Segment Start: Data to use

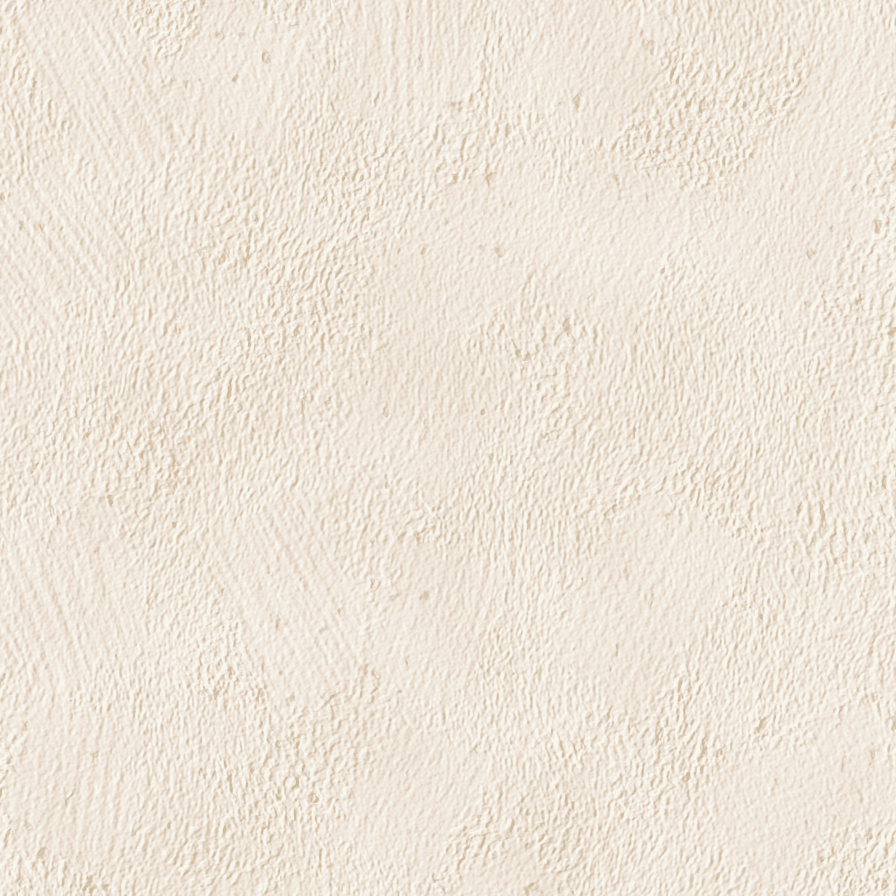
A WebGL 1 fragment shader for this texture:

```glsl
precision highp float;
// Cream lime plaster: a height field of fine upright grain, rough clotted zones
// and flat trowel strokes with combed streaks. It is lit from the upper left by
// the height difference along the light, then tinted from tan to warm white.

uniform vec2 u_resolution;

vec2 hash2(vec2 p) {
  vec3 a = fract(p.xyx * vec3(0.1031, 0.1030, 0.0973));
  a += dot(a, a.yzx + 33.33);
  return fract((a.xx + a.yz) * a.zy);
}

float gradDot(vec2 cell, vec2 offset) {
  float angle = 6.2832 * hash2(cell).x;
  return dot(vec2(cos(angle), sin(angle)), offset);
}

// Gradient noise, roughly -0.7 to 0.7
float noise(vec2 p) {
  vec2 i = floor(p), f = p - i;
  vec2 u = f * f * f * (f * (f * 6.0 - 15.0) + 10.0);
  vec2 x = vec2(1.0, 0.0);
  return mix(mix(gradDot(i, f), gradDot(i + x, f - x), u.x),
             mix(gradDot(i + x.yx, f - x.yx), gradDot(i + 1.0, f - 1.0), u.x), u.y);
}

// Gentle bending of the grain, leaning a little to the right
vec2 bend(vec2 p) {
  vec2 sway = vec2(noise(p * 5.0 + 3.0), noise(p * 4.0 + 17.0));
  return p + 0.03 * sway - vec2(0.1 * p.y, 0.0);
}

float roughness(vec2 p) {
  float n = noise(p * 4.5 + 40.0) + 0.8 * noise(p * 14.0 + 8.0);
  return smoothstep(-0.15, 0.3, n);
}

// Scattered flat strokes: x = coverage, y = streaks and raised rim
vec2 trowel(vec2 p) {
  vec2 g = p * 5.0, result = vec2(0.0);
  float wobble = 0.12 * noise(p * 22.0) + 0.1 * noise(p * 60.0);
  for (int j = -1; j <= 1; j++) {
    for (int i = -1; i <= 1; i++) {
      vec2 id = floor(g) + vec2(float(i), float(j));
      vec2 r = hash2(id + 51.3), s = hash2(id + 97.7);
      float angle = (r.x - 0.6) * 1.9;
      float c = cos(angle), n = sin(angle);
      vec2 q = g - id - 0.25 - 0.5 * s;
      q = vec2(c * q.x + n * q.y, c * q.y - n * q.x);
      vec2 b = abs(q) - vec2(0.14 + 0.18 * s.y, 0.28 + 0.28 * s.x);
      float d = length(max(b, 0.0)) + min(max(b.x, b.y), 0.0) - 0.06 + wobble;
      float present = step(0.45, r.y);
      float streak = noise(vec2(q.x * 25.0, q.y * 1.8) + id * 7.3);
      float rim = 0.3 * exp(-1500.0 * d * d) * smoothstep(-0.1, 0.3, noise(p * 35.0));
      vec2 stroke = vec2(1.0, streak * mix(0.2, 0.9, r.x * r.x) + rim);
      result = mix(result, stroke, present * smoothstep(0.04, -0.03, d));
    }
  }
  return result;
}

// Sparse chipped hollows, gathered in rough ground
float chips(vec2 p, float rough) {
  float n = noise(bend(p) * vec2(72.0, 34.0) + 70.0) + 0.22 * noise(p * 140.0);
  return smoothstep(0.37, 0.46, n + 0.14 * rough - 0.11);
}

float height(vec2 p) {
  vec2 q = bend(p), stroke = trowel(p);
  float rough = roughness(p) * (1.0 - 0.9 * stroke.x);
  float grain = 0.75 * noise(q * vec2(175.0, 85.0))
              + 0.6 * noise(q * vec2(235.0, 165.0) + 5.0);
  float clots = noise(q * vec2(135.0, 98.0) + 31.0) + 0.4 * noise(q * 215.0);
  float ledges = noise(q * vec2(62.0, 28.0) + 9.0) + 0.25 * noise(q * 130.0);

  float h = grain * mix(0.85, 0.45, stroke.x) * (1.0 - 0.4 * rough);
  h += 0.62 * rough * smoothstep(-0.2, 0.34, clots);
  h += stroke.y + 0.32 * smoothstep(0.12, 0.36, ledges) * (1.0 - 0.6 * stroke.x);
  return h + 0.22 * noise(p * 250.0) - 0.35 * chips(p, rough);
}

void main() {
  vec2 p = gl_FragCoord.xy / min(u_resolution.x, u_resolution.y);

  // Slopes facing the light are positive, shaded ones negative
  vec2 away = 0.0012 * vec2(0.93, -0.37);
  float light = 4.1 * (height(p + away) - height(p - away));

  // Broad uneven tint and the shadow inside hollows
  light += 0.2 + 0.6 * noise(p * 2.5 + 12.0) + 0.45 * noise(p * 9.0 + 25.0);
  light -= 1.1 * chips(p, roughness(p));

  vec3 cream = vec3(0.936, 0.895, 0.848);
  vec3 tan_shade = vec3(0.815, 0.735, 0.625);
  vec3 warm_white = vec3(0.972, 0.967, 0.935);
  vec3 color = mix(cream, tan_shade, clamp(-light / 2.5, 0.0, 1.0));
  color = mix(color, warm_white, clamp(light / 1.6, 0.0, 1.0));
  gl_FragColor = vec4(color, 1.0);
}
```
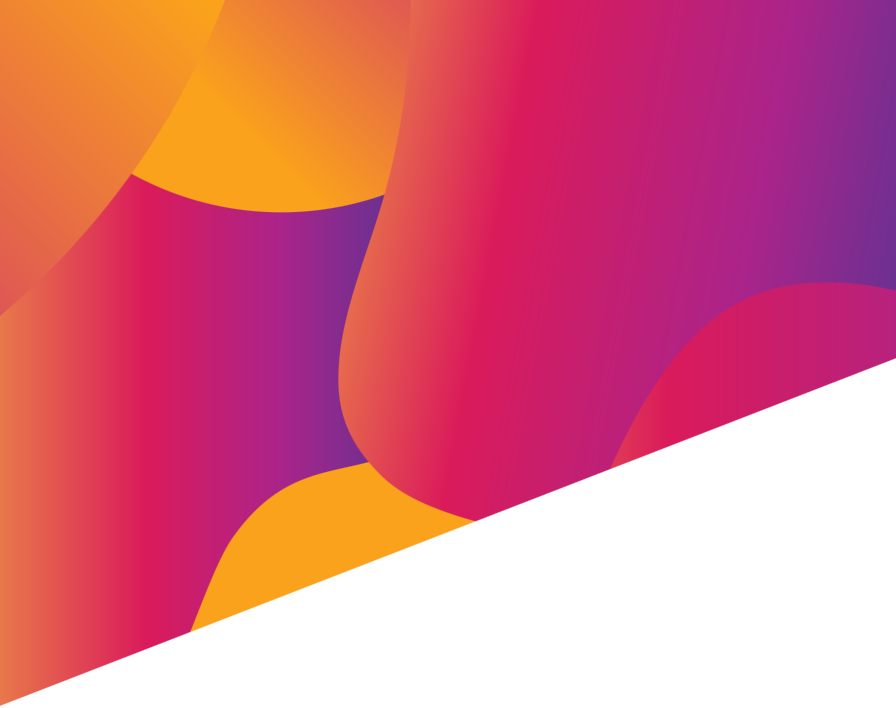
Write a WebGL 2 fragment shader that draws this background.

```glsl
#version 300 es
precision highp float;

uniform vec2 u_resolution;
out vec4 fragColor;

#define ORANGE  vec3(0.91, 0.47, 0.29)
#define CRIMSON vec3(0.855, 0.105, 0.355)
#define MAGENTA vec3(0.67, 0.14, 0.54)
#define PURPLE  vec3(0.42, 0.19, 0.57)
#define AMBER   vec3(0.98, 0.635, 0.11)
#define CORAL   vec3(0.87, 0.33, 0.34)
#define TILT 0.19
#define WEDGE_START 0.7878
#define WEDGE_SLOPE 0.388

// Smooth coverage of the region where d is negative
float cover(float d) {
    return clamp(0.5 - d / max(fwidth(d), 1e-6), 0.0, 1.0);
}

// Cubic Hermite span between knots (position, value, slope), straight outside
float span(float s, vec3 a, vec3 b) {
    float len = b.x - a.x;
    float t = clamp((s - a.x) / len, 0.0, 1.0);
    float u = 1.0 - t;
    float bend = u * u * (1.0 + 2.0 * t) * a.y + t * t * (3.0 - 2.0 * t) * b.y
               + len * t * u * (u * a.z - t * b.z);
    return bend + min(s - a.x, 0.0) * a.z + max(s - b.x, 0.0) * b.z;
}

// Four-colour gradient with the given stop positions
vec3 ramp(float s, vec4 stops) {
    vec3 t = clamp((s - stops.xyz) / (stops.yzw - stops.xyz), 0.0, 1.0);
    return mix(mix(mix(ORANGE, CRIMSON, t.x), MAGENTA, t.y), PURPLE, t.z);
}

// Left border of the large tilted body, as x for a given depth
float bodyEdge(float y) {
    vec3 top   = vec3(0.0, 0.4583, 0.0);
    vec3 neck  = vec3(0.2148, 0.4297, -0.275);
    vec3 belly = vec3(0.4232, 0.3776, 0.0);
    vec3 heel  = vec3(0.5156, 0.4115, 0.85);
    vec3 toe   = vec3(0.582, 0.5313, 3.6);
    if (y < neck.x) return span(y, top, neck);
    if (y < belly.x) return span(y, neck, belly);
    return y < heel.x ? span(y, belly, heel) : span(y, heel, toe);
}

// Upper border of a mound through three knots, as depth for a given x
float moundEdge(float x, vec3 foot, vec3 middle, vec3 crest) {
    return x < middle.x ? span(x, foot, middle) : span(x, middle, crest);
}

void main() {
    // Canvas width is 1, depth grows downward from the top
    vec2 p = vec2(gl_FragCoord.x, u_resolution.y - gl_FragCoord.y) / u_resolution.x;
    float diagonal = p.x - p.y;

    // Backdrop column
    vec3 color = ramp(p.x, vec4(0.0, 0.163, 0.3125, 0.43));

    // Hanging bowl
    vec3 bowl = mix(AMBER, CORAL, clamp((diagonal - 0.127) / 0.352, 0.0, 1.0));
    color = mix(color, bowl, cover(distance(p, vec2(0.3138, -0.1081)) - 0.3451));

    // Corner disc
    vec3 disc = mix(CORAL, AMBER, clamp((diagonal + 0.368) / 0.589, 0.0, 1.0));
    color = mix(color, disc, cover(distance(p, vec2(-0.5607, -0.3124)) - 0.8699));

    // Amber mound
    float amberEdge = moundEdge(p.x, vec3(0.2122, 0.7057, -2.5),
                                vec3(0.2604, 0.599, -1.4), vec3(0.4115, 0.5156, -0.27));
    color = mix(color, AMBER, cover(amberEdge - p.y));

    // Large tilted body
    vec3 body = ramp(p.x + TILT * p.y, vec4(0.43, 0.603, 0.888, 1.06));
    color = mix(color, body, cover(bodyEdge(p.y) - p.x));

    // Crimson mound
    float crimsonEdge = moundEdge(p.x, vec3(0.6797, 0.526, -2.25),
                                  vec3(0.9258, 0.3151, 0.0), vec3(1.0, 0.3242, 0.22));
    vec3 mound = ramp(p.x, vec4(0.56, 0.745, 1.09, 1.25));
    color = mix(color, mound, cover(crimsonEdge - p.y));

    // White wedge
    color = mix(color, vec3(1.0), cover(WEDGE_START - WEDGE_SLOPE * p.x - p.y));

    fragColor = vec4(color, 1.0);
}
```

Segment End: Data to use

The problem: Wherever a line above contains the string "smoothstep", copy that line.

Response:
  return smoothstep(-0.15, 0.3, n);
      float rim = 0.3 * exp(-1500.0 * d * d) * smoothstep(-0.1, 0.3, noise(p * 35.0));
      result = mix(result, stroke, present * smoothstep(0.04, -0.03, d));
  return smoothstep(0.37, 0.46, n + 0.14 * rough - 0.11);
  h += 0.62 * rough * smoothstep(-0.2, 0.34, clots);
  h += stroke.y + 0.32 * smoothstep(0.12, 0.36, ledges) * (1.0 - 0.6 * stroke.x);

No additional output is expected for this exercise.